Exercise data section start
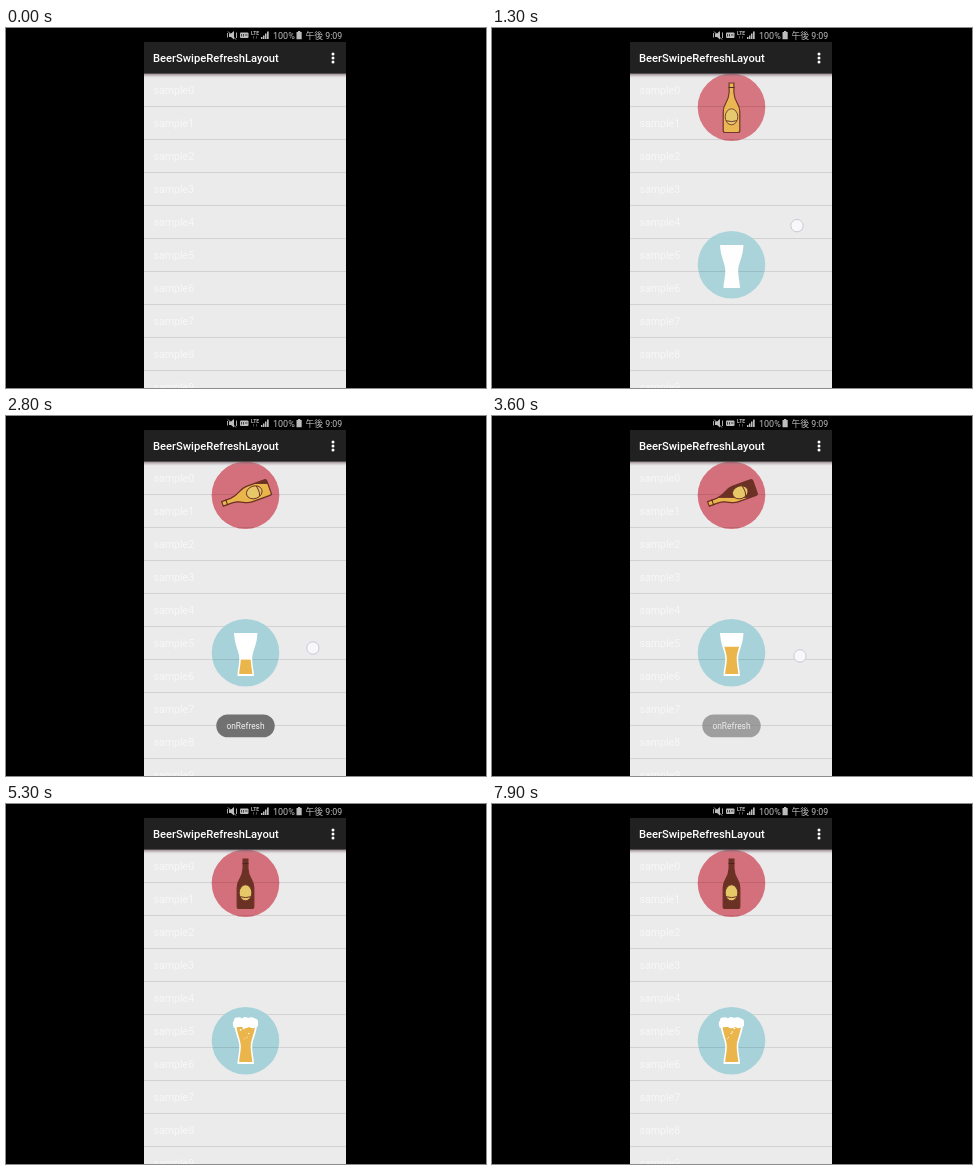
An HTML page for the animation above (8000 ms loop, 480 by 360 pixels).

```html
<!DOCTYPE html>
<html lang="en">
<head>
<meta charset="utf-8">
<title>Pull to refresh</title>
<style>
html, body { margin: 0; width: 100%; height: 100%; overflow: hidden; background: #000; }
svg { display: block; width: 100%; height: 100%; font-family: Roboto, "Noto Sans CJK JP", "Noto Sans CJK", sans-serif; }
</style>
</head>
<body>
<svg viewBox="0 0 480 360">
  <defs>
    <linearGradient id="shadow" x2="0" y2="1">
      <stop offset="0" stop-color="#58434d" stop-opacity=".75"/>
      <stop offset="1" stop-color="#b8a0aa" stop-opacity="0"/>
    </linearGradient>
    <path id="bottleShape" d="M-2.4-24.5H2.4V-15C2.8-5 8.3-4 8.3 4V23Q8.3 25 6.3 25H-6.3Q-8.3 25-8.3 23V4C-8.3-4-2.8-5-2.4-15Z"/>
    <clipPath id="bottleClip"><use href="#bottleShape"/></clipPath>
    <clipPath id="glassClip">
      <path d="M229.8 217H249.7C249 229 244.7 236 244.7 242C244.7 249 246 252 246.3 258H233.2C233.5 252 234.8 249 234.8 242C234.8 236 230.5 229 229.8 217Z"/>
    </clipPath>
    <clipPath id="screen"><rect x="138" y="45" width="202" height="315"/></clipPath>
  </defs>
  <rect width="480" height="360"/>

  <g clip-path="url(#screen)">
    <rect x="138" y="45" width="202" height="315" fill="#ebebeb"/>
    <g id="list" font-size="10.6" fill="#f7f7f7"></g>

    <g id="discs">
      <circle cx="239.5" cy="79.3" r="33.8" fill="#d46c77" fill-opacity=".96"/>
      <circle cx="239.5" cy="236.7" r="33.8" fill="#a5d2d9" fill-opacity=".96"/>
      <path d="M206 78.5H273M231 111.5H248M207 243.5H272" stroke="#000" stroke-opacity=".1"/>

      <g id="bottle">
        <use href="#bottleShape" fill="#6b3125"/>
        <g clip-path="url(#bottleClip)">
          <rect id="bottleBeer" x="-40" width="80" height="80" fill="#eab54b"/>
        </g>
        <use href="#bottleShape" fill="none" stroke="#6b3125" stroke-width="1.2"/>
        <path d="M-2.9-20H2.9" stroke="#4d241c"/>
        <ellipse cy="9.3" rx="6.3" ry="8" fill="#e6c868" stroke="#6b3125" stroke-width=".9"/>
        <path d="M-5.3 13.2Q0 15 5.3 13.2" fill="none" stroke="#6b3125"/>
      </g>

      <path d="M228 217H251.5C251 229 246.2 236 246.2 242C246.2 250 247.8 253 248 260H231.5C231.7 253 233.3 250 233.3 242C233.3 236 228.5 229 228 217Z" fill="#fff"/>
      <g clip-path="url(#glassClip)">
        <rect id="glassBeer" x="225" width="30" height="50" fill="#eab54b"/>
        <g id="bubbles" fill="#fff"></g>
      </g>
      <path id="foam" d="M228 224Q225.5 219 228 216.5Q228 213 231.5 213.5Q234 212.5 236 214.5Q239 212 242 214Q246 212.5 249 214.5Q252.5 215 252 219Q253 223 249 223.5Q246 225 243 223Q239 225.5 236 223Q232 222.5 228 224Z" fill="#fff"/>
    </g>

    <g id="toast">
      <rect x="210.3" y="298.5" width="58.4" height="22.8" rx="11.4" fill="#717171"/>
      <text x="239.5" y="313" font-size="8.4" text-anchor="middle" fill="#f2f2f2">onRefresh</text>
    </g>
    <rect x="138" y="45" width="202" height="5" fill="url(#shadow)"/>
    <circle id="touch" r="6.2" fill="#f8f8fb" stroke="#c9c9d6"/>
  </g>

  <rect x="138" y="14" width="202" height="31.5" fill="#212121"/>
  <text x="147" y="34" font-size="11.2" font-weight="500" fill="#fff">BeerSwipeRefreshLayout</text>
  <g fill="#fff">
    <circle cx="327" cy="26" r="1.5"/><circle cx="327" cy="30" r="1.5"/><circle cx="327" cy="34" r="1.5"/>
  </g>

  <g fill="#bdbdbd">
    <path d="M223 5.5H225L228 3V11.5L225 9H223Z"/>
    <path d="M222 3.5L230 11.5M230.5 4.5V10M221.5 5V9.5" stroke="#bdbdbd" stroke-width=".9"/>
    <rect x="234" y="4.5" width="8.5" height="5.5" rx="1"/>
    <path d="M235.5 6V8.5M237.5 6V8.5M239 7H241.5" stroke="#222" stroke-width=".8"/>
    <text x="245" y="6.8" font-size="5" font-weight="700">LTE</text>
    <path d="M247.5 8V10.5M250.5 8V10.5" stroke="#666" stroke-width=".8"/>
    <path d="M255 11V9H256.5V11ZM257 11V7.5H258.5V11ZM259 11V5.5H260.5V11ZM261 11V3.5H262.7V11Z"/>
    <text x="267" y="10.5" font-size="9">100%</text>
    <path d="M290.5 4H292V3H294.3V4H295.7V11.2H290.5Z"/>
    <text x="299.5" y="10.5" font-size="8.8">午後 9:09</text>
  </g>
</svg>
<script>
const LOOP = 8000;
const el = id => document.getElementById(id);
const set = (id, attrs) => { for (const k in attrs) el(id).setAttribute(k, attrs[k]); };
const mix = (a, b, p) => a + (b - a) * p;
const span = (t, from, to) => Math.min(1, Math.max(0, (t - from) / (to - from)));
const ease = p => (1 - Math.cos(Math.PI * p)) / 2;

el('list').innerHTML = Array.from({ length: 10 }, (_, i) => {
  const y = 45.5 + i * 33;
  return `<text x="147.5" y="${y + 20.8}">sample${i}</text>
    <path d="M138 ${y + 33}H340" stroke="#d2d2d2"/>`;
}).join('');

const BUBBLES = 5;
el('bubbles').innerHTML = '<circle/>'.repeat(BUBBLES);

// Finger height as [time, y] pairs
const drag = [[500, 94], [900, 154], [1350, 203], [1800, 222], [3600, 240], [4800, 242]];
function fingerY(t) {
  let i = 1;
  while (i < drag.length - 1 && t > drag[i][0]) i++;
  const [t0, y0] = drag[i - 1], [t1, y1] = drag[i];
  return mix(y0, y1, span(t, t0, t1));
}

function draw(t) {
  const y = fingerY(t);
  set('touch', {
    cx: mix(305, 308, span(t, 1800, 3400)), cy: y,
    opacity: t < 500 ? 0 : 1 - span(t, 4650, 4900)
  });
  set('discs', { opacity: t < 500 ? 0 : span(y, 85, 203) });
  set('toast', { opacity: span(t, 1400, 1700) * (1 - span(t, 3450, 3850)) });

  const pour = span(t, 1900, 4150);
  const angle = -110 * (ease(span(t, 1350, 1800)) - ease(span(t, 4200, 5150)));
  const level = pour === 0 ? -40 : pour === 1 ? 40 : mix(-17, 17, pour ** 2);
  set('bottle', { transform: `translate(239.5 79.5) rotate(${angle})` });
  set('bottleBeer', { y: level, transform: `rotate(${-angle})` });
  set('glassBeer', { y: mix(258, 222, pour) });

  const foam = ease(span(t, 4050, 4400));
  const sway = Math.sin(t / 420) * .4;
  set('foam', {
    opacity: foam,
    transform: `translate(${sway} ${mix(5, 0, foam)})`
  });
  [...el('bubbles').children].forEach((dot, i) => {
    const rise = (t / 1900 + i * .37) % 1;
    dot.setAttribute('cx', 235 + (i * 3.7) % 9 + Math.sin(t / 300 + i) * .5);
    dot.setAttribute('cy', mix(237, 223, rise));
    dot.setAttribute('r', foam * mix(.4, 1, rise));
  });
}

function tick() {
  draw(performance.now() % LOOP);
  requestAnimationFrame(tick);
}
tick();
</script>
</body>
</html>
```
Exercise data section end
Exercise data section start
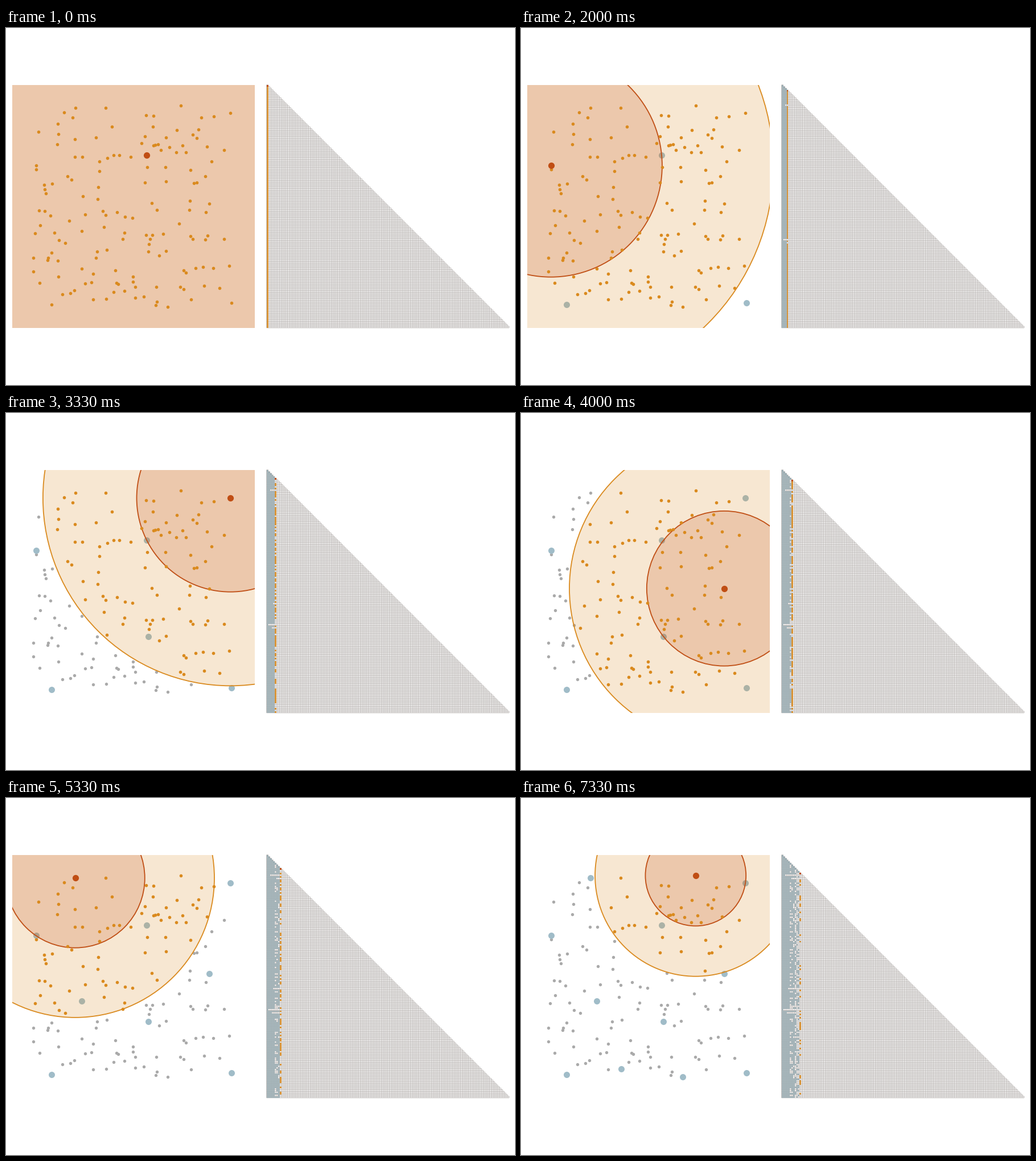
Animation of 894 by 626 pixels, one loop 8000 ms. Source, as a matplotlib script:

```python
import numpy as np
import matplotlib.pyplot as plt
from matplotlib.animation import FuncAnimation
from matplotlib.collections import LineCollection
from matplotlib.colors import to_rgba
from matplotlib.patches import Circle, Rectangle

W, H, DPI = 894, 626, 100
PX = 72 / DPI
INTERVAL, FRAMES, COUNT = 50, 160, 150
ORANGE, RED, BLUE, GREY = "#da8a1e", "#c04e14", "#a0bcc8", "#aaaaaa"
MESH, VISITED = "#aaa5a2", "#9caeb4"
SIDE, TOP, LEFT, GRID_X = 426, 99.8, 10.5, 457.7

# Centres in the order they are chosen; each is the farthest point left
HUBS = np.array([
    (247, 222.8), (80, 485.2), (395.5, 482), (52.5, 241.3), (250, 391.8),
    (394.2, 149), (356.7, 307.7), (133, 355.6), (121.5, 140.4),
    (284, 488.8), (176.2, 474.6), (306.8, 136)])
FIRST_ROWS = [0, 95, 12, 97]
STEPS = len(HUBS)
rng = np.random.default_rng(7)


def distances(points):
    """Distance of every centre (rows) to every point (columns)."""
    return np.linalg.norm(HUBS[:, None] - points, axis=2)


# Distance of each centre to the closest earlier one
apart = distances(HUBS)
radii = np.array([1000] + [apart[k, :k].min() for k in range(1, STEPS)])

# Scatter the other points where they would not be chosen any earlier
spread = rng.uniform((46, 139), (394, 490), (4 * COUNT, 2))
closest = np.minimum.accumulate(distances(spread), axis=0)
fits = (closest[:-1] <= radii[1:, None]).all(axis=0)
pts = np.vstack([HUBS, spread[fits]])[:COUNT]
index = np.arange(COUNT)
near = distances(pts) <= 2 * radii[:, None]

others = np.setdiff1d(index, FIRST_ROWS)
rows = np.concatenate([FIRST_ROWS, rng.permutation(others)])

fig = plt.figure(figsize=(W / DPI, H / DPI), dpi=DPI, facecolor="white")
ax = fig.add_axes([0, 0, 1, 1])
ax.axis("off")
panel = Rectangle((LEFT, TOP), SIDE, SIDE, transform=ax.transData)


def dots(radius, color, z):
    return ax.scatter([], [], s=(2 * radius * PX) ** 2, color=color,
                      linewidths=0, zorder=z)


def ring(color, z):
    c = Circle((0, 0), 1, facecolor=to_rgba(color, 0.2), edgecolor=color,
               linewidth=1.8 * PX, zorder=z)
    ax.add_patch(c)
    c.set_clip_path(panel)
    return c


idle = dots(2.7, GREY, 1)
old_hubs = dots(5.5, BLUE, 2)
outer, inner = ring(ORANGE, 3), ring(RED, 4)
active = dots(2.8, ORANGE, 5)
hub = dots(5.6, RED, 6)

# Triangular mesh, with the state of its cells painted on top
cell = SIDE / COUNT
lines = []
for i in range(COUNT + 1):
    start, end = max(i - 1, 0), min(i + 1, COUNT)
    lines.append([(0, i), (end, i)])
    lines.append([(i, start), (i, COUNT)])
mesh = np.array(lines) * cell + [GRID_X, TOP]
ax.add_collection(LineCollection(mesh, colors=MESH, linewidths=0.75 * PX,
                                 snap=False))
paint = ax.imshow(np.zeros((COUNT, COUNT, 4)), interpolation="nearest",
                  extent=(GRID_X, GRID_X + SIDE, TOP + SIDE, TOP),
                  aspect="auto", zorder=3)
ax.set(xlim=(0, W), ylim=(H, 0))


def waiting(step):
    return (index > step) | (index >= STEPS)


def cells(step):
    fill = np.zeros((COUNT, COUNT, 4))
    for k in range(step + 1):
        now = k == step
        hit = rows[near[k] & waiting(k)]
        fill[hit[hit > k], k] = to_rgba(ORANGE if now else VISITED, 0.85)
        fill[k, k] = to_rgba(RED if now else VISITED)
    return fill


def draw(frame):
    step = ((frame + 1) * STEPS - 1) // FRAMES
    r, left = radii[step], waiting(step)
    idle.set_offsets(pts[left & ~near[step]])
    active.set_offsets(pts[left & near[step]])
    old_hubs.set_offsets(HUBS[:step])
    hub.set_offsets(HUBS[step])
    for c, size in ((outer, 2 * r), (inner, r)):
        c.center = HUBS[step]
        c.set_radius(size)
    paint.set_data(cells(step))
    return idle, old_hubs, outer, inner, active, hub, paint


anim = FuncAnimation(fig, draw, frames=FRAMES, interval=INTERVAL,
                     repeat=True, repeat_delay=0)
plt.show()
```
Exercise data section end
Exercise data section start
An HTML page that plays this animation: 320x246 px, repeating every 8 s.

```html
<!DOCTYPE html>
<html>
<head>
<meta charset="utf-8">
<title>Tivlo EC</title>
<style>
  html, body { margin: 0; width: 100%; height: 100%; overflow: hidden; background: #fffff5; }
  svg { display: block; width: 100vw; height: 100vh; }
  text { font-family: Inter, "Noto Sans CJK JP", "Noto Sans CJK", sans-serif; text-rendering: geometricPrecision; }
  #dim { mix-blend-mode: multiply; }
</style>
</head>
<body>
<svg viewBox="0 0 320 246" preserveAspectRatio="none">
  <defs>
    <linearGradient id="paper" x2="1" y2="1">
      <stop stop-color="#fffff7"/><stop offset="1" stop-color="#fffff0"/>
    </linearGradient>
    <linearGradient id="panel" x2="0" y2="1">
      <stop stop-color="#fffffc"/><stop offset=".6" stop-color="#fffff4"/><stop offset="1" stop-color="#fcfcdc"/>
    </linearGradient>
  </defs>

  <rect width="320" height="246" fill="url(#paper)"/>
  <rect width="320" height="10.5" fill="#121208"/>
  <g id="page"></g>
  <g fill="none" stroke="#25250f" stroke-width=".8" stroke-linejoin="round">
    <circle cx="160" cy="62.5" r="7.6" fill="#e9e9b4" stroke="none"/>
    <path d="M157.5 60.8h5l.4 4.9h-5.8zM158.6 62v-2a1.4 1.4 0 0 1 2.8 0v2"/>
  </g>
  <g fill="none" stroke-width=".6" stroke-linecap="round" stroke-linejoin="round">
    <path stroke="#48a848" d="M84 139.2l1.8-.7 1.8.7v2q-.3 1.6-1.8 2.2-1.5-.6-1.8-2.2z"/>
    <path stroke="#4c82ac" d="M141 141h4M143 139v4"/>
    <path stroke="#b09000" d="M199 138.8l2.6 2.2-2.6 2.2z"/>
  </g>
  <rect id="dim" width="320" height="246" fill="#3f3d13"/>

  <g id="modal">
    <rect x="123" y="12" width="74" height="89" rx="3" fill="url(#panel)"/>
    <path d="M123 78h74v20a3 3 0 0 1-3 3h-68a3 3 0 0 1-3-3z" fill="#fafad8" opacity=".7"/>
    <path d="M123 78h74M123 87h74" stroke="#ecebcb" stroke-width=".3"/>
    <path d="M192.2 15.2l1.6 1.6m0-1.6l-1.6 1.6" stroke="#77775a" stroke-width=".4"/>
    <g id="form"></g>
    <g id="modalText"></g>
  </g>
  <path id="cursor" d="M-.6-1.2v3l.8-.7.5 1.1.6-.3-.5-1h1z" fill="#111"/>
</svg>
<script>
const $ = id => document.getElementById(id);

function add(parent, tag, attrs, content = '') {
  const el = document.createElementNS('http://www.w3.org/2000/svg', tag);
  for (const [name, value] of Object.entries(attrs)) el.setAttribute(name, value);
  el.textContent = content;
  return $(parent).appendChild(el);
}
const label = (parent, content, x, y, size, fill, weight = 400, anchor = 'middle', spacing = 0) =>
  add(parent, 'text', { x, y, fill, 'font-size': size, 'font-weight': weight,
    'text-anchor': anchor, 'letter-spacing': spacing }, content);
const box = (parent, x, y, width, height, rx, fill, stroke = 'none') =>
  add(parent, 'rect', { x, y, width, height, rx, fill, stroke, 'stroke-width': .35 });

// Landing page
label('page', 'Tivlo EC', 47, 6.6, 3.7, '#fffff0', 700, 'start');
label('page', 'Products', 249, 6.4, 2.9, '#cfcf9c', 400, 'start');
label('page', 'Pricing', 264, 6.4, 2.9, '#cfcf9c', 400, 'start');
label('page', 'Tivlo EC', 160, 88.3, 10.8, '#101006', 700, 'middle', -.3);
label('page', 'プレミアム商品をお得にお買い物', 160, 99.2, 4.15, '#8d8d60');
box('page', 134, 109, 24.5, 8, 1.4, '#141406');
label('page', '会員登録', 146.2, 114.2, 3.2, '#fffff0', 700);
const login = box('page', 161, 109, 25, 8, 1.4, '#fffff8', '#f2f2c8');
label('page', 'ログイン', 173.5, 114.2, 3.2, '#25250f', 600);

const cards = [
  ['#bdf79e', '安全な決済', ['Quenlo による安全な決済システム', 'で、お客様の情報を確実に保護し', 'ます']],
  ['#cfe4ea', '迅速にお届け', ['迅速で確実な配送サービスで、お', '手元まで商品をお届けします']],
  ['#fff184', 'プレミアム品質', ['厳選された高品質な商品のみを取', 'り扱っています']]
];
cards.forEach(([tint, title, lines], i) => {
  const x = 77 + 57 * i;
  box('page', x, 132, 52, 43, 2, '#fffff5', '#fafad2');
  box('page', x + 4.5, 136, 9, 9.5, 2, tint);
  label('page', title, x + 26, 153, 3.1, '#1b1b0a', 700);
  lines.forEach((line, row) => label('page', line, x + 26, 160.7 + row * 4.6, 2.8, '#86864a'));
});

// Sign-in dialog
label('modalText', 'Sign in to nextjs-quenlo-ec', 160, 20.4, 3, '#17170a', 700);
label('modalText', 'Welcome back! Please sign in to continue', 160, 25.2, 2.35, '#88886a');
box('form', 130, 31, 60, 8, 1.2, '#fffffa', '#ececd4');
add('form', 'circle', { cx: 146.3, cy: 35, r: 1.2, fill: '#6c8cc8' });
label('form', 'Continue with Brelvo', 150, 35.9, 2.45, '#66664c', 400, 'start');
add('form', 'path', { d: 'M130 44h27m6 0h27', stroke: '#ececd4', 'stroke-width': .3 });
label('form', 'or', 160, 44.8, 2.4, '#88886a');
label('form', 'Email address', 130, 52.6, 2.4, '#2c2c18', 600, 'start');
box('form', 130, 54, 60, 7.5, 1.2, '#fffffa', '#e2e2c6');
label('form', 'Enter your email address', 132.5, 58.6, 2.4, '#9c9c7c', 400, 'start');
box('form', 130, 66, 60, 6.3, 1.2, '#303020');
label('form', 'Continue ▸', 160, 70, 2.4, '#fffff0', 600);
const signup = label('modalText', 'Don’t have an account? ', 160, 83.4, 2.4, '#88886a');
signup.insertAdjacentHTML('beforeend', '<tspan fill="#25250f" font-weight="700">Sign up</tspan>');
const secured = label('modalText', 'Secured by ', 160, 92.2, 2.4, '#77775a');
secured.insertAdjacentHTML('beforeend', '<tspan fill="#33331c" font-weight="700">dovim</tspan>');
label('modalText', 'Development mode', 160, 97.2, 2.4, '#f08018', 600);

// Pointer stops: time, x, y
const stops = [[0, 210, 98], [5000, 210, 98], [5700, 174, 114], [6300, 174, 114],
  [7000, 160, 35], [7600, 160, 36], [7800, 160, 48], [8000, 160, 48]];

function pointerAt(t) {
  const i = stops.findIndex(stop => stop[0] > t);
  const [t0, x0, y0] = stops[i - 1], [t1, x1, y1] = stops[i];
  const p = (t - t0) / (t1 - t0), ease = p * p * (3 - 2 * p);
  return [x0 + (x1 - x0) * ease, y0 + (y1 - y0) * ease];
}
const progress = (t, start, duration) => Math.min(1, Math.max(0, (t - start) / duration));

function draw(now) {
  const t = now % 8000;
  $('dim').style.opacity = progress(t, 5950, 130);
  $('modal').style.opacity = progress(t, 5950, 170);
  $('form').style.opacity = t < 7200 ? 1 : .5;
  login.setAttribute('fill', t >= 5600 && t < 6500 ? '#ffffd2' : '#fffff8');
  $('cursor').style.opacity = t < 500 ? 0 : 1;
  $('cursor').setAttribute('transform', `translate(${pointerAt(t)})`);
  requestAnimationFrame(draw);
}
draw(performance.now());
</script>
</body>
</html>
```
Exercise data section end
Task objective: The count alone is needed: how many lines of these entries contain the word "draw"?

Response box: 7